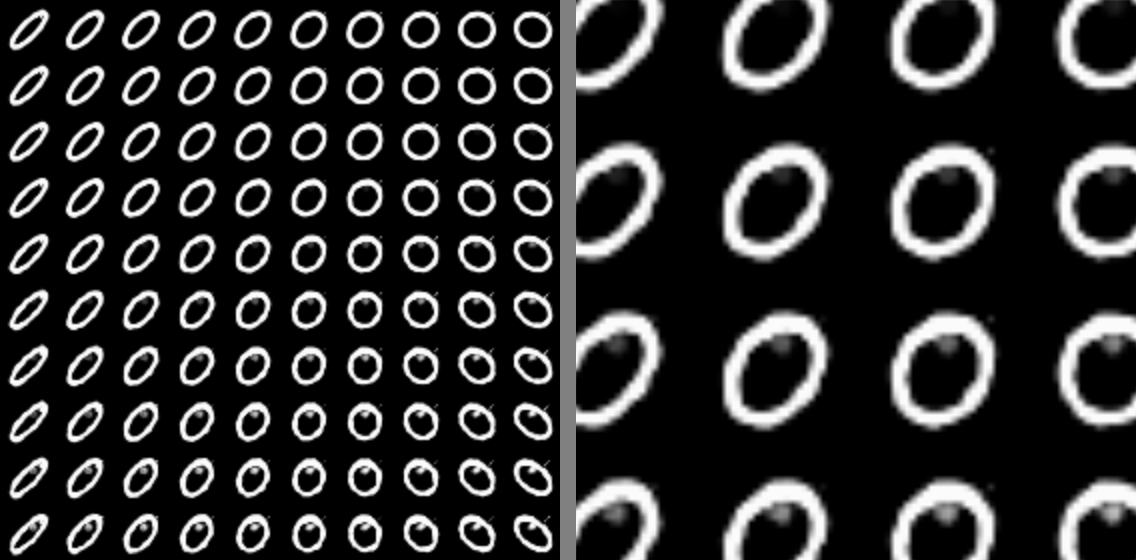
Left: the whole. Right: its middle third, enlarged.
Write a Shadertoy shader that draws this pattern.

```glsl
// Ten by ten grid of soft white rings that morph from slanted leaves to round loops with a smudged top.

const float REPEATS = 10.0;               // rings across and down
const float SAMPLES = 28.0;               // coarse samples per cell
const vec2  RING_CENTER = vec2(0.519, 0.468);
const float HALF_STROKE = 0.046;          // all lengths below are in cells
const float EDGE_SOFTNESS = 0.020;
const float WOBBLE = 0.011;
const float NOISE_SCALE = 13.0;
const float NUB_RADIUS = 0.062;
const vec3  INK = vec3(0.985);

float hash(vec2 p) {
    vec3 q = fract(vec3(p.xyx) * 0.1031);
    q += dot(q, q.yzx + 33.33);
    return fract((q.x + q.y) * q.z);
}

float valueNoise(vec2 p) {
    vec2 i = floor(p), f = fract(p);
    f = f * f * (3.0 - 2.0 * f);
    return mix(mix(hash(i), hash(i + vec2(1, 0)), f.x),
               mix(hash(i + vec2(0, 1)), hash(i + vec2(1, 1)), f.x), f.y);
}

// First-order signed distance to a sheared ellipse of given half extents.
float ellipseDistance(vec2 p, vec2 extent, float slant) {
    vec2 n = p / extent;
    float spread = 1.0 - slant * slant;
    float q = sqrt(max((dot(n, n) - 2.0 * slant * n.x * n.y) / spread, 1e-5));
    vec2 gradient = (n - slant * n.yx) / (extent * spread * q);
    return (q - 1.0) / max(length(gradient), 1e-3);
}

float segmentDistance(vec2 p, vec2 a, vec2 b) {
    vec2 ab = b - a;
    return length(p - a - ab * clamp(dot(p - a, ab) / dot(ab, ab), 0.0, 1.0));
}

float coverage(float d) {
    return smoothstep(EDGE_SOFTNESS, -EDGE_SOFTNESS, d);
}

// Brightness at a point given in cells; x runs right, y runs up.
float ringTone(vec2 gridPos) {
    vec2 cell = clamp(floor(gridPos), 0.0, REPEATS - 1.0);
    vec2 p = gridPos - cell - RING_CENTER;
    float u = cell.x / (REPEATS - 1.0);
    float v = 1.0 - cell.y / (REPEATS - 1.0);

    // Slant and size drift across the grid
    float slant = 0.82 - 0.90 * u - 0.42 * u * v;
    float waist = 4.0 * u * (1.0 - u);
    vec2 extent = vec2(0.298 - waist * (0.018 + 0.034 * v), 0.305 - 0.022 * u);

    // Uneven edge that changes slowly between neighbours
    vec2 noisePos = p * NOISE_SCALE + 40.0 + vec2(u, v) * 3.0;
    float grain = valueNoise(noisePos) - 0.5;
    float edge = grain * WOBBLE * (1.2 + 2.0 * v);

    // Stroke, growing inward at the top
    float top = smoothstep(0.25, 0.95, p.y / extent.y);
    float growth = top * (0.007 + 0.030 * v * smoothstep(0.0, 0.6, u)
                                * (1.0 - 0.6 * smoothstep(0.75, 1.0, u)));
    float d = ellipseDistance(p, extent, slant);
    float stroke = abs(d + growth) - HALF_STROKE - growth + edge;

    // Blunt tail at the upper right of slanted rings
    float tail = segmentDistance(p, vec2(0.21, 0.22), vec2(0.29, 0.30));
    float tailSize = 0.042 * smoothstep(0.35, 0.0, u) * (0.5 + 0.5 * v);
    stroke = min(stroke, tail - tailSize + edge);

    // Smudge hanging inside the top
    vec2 nubCenter = vec2(0.015 + 0.07 * slant, 0.20 - 0.075 * v);
    float nub = length((p - nubCenter) * vec2(0.9, 1.0)) - NUB_RADIUS;
    float strength = smoothstep(0.30, 1.0, v * (0.85 + 0.15 * u) + 0.22 * u);
    float mottle = clamp(0.85 + 1.1 * grain, 0.0, 1.0);
    float smudge = smoothstep(0.035, -0.035, nub + 2.0 * edge)
                 * strength * mix(mottle, 1.0, u * v);
    smudge *= step(d, 0.0);

    return max(coverage(stroke), smudge);
}

void mainImage(out vec4 fragColor, in vec2 fragCoord) {
    vec2 uv = fragCoord / iResolution.xy;

    // Coarse samples blended bilinearly
    vec2 samplePos = uv * REPEATS * SAMPLES - 0.5;
    vec2 base = floor(samplePos) + 0.5;
    vec2 blend = fract(samplePos);
    float lower = mix(ringTone(base / SAMPLES),
                      ringTone((base + vec2(1, 0)) / SAMPLES), blend.x);
    float upper = mix(ringTone((base + vec2(0, 1)) / SAMPLES),
                      ringTone((base + vec2(1, 1)) / SAMPLES), blend.x);

    fragColor = vec4(INK * mix(lower, upper, blend.y), 1.0);
}
```
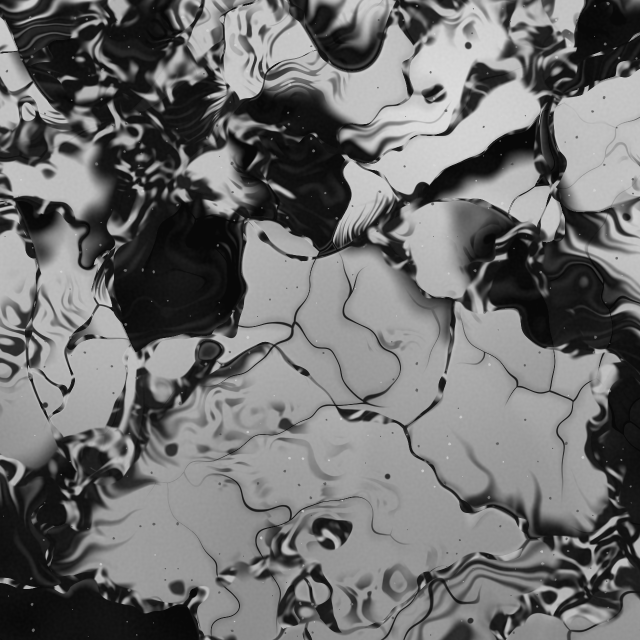
Give the GLSL for this texture, as a WebGL 2 fragment shader.

```glsl
#version 300 es
precision highp float;
// Glossy fractured mineral: curved facets, combed shadows, cracks and crumbled seams, in grey.

uniform vec2 u_resolution;
out vec4 fragColor;

vec2 hash2(vec2 p) {
  vec3 q = fract(p.xyx * vec3(0.1031, 0.103, 0.0973));
  q += dot(q, q.yzx + 33.33);
  return fract((q.xx + q.yz) * q.zy);
}

// Gradient noise, roughly -0.9 to 0.9
float noise(vec2 p) {
  vec2 i = floor(p), f = p - i;
  vec2 u = f * f * f * (f * (f * 6.0 - 15.0) + 10.0);
  vec2 x = vec2(1, 0), y = vec2(0, 1);
  float a = dot(hash2(i) * 2.0 - 1.0, f);
  float b = dot(hash2(i + x) * 2.0 - 1.0, f - x);
  float c = dot(hash2(i + y) * 2.0 - 1.0, f - y);
  float d = dot(hash2(i + 1.0) * 2.0 - 1.0, f - 1.0);
  return 1.5 * mix(mix(a, b, u.x), mix(c, d, u.x), u.y);
}

float fbm(vec2 p) {
  float sum = 0.0, amp = 0.6;
  for (int k = 0; k < 4; k++) {
    sum += amp * noise(p);
    p = mat2(1.6, 1.2, -1.2, 1.6) * p + 5.3;
    amp *= 0.5;
  }
  return sum;
}

// Voronoi cells: offset from the centre (xy), distance to the border (z), random id (w)
vec4 cells(vec2 p) {
  vec2 base = floor(p), f = p - base, nearest = vec2(0), home = vec2(0);
  float best = 9.0, edge = 9.0;
  for (int j = -1; j <= 1; j++)
    for (int i = -1; i <= 1; i++) {
      vec2 g = vec2(i, j), r = g + hash2(base + g) - f;
      if (dot(r, r) < best) { best = dot(r, r); nearest = r; home = g; }
    }
  for (int j = -2; j <= 2; j++)
    for (int i = -2; i <= 2; i++) {
      vec2 g = home + vec2(i, j), r = g + hash2(base + g) - f, span = r - nearest;
      if (dot(span, span) > 1e-5) edge = min(edge, dot(0.5 * (r + nearest), normalize(span)));
    }
  return vec4(-nearest, edge, hash2(base + home + 71.0).x);
}

// Round specks scattered on a grid: coverage (x) and random shade (y)
vec2 specks(vec2 p, float count, float radius, float share) {
  vec2 cell = floor(p * count), rnd = hash2(cell + 13.0);
  vec2 d = (fract(p * count) - 0.25 - 0.5 * rnd) / count;
  float size = radius * (0.4 + rnd.y);
  float shown = step(hash2(cell + 47.0).x, share);
  return vec2(shown * smoothstep(size, 0.5 * size, length(d) + 0.4 * size * noise(p * 0.6 / radius)), rnd.x);
}

float surface(vec2 p) {
  vec2 bend = vec2(fbm(p * 2.6 + 3.0), fbm(p * 2.6 + 17.0));
  vec2 jag = vec2(noise(p * 18.0), noise(p * 18.0 + 31.0));
  vec2 w = mat2(0.87, 0.5, -0.5, 0.87) * (p + 0.3 * bend + 0.01 * jag);
  vec4 facet = cells(w * vec2(2.6, 3.7) + 4.0);
  vec4 plate = cells((w + 0.012 * jag.yx) * vec2(7.5, 5.2) + 20.0);

  // Smaller shards break up the upper part
  float splinter = noise(p * 3.2 + 9.0) + 0.9 * (p.y - 0.75);
  bool shard = splinter > 0.08;
  vec4 piece = shard ? plate : facet;
  float edge = min(piece.z, abs(splinter - 0.08) * 1.5);

  // Each piece curves from light into shadow, some through a comb of hackle lines
  vec2 rnd = hash2(vec2(piece.w * 91.0, piece.w * 57.0 + 3.0));
  vec2 dir = vec2(cos(6.283 * rnd.x), sin(6.283 * rnd.x));
  float across = dot(piece.xy, vec2(-dir.y, dir.x));
  float along = dot(piece.xy, dir) + 0.6 * across * across + 0.25 * noise(p * 5.0);
  float hackle = smoothstep(0.42, 0.5, piece.w);
  float comb = noise(vec2(across / (1.3 + along) * (shard ? 18.0 : 32.0), along * 2.5) + piece.w * 40.0);
  vec2 upperLeft = p - vec2(0.15, 0.85), lowerLeft = p - vec2(0.1, 0.04);
  float zone = 0.55 * exp(-9.0 * dot(upperLeft, upperLeft)) + 0.5 * exp(-14.0 * dot(lowerLeft, lowerLeft));
  float bias = 1.2 * (rnd.y - 0.5) + zone - 0.3;
  float shadow = smoothstep(0.0, 0.32, along + bias + 0.4 * hackle * comb);
  float light = mix(0.55, 0.78, smoothstep(0.08, 0.7, p.y)) + 0.07 * noise(p * 3.0 + 40.0) + 0.06 * (piece.w - 0.5);
  float dark = 0.06 + 0.04 * noise(p * 9.0) + 0.16 * hackle * max(comb, 0.0);
  float tone = mix(light, dark, shadow);

  // Scaly ripples on a few patches
  float ripple = noise(vec2(w.x * 16.0, w.y * 70.0) + 2.0 * jag);
  tone *= 1.0 - 0.75 * smoothstep(0.12, 0.35, fbm(p * 3.5 + 60.0)) * smoothstep(-0.05, 0.3, ripple);

  // Thin stepped cracks, shaded on their flanks
  float cracked = smoothstep(-0.08, 0.12, noise(p * 3.5 + 80.0));
  float gap = 0.012 + 0.03 * max(noise(p * 14.0 + 5.0), 0.0);
  tone += cracked * 0.07 * (plate.w - 0.5);
  tone *= 1.0 - 0.12 * cracked * smoothstep(0.12, 0.0, plate.z);
  tone *= 1.0 - 0.8 * cracked * smoothstep(gap, 0.3 * gap, plate.z);

  // Bright rims and dark outlines of the pieces
  float rim = smoothstep(-0.2, 0.3, noise(p * 7.0 + 21.0));
  tone += 0.22 * rim * smoothstep(0.045, 0.02, edge) * (0.9 - tone);
  tone *= 1.0 - 0.8 * smoothstep(0.02, 0.006, edge) * (0.4 + 0.6 * rim);

  // Crumbled debris along the seams
  float width = 0.01 + 0.24 * smoothstep(-0.05, 0.4, fbm(p * 3.2 + 7.0));
  float rubble = smoothstep(width, 0.6 * width, edge + 0.06 * noise(p * 26.0));
  float chip = noise(p * 24.0 + 2.5 * jag + 11.0) + 0.5 * noise(p * 62.0 + 3.0 * jag);
  float debris = 0.07 + 0.68 * smoothstep(-0.15, 0.5, chip);
  tone = mix(tone, debris, 0.92 * rubble);

  // Pits and dust
  vec2 pit = specks(p, 9.0, 0.011, 0.12), dust = specks(p, 48.0, 0.0022, 0.16);
  tone = mix(tone, 0.1, 0.85 * pit.x);
  tone = mix(tone, tone < 0.4 ? 0.55 : 0.25 + 0.6 * step(0.6, dust.y), 0.7 * dust.x);
  return clamp(tone + 0.015 * noise(p * 190.0), 0.03, 0.86);
}

void main() {
  // Four samples smooth every border
  float tone = 0.0;
  for (int k = 0; k < 4; k++) {
    vec2 shift = vec2(k % 2, k / 2) * 0.5 - 0.25;
    tone += 0.25 * surface((gl_FragCoord.xy + shift) / u_resolution.y);
  }
  fragColor = vec4(vec3(tone), 1.0);
}
```
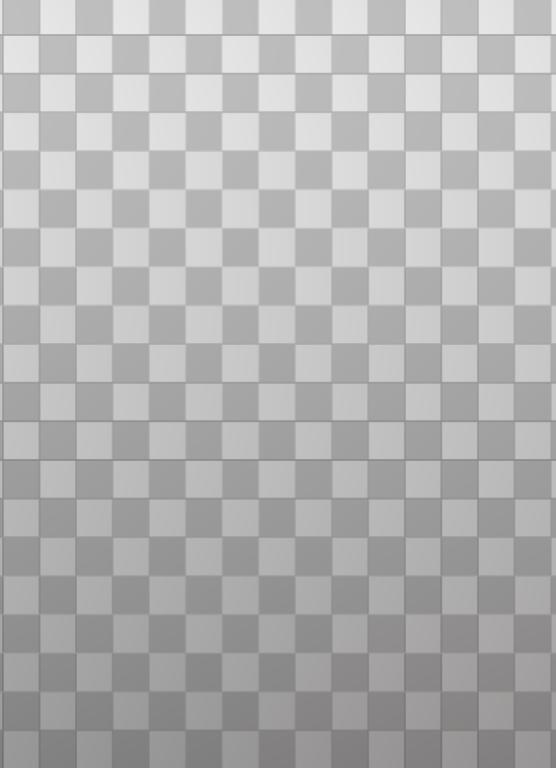
This pattern is drawn by a Shadertoy shader. Its source:

```glsl
// Grey checkerboard that darkens downwards, with fine seams that fade in and out.
#define CELLS vec2(15.22, 19.88)
#define OFFSET vec2(0.082, 0.906)
#define LIGHT_TOP 0.895
#define LIGHT_FALL 0.31
#define DARK_TOP 0.745
#define DARK_FALL 0.245
#define FALL_CURVE 1.35
#define SEAM_WIDTH 0.0026
#define SEAM_BEAT vec2(11.7, 10.2)
#define GRAIN 0.008

const float TAU = 6.2831853;

float hash(vec2 p) {
    vec3 q = fract(vec3(p.xyx) * 0.1031);
    q += dot(q, q.yzx + 33.33);
    return fract((q.x + q.y) * q.z);
}

// Alternates between -1 and 1 per cell, passing through 0 at the edges
vec2 squareWave(vec2 cell, vec2 edgeDist, float soft) {
    vec2 parity = 1.0 - 2.0 * mod(cell, 2.0);
    return parity * smoothstep(0.0, soft, edgeDist);
}

void mainImage(out vec4 fragColor, in vec2 fragCoord) {
    vec2 uv = fragCoord / iResolution.xy;
    float depth = 1.0 - uv.y;
    float px = 1.0 / iResolution.y;

    // Grid, with rows counted from the top
    vec2 grid = vec2(uv.x, depth) * CELLS - OFFSET;
    vec2 cell = floor(grid);
    vec2 local = fract(grid);
    vec2 seam = floor(grid + 0.5);
    vec2 cellSize = vec2(iResolution.x / iResolution.y, 1.0) / CELLS;
    vec2 seamDist = abs(grid - seam) * cellSize;

    // Checker tones under a vertical falloff
    vec2 wave = squareWave(cell, seamDist, max(0.5 * px, 0.0008));
    float checker = 0.5 + 0.5 * wave.x * wave.y;
    float fall = pow(depth, FALL_CURVE);
    float lightTone = LIGHT_TOP - LIGHT_FALL * fall;
    float darkTone = DARK_TOP - DARK_FALL * fall;
    float tone = mix(darkTone, lightTone, checker);

    // Faint sheen and variation inside each cell
    tone += 0.014 * (local.y - local.x) * (0.4 + 0.6 * checker);
    tone += GRAIN * (hash(cell + 40.0) - 0.5);

    // Seams drift between dark grooves and pale ridges
    vec2 shade = 0.5 + 0.5 * cos(TAU * (seam - vec2(0.3, 0.2)) / SEAM_BEAT);
    float halfWidth = 0.5 * SEAM_WIDTH;
    vec2 cover = 1.0 - smoothstep(halfWidth - 0.5 * px, halfWidth + 0.5 * px, seamDist);
    vec2 seamTone = mix(vec2(lightTone - 0.045), vec2(darkTone - 0.09), shade);
    tone = mix(tone, seamTone.x, cover.x * mix(0.45, 0.6, shade.x));
    tone = mix(tone, seamTone.y, cover.y * mix(0.5, 0.8, shade.y));

    // Slightly warm tint towards the lower right
    float warmth = 0.012 * smoothstep(0.6, 1.0, depth) * smoothstep(0.0, 1.0, uv.x);
    fragColor = vec4(vec3(tone) + warmth * vec3(0.6, -0.6, -0.4), 1.0);
}
```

EXERCISE GOAL: State the number of lines in this listing that contain the string "slanted", and add nothing else.

WRITTEN ANSWER: 2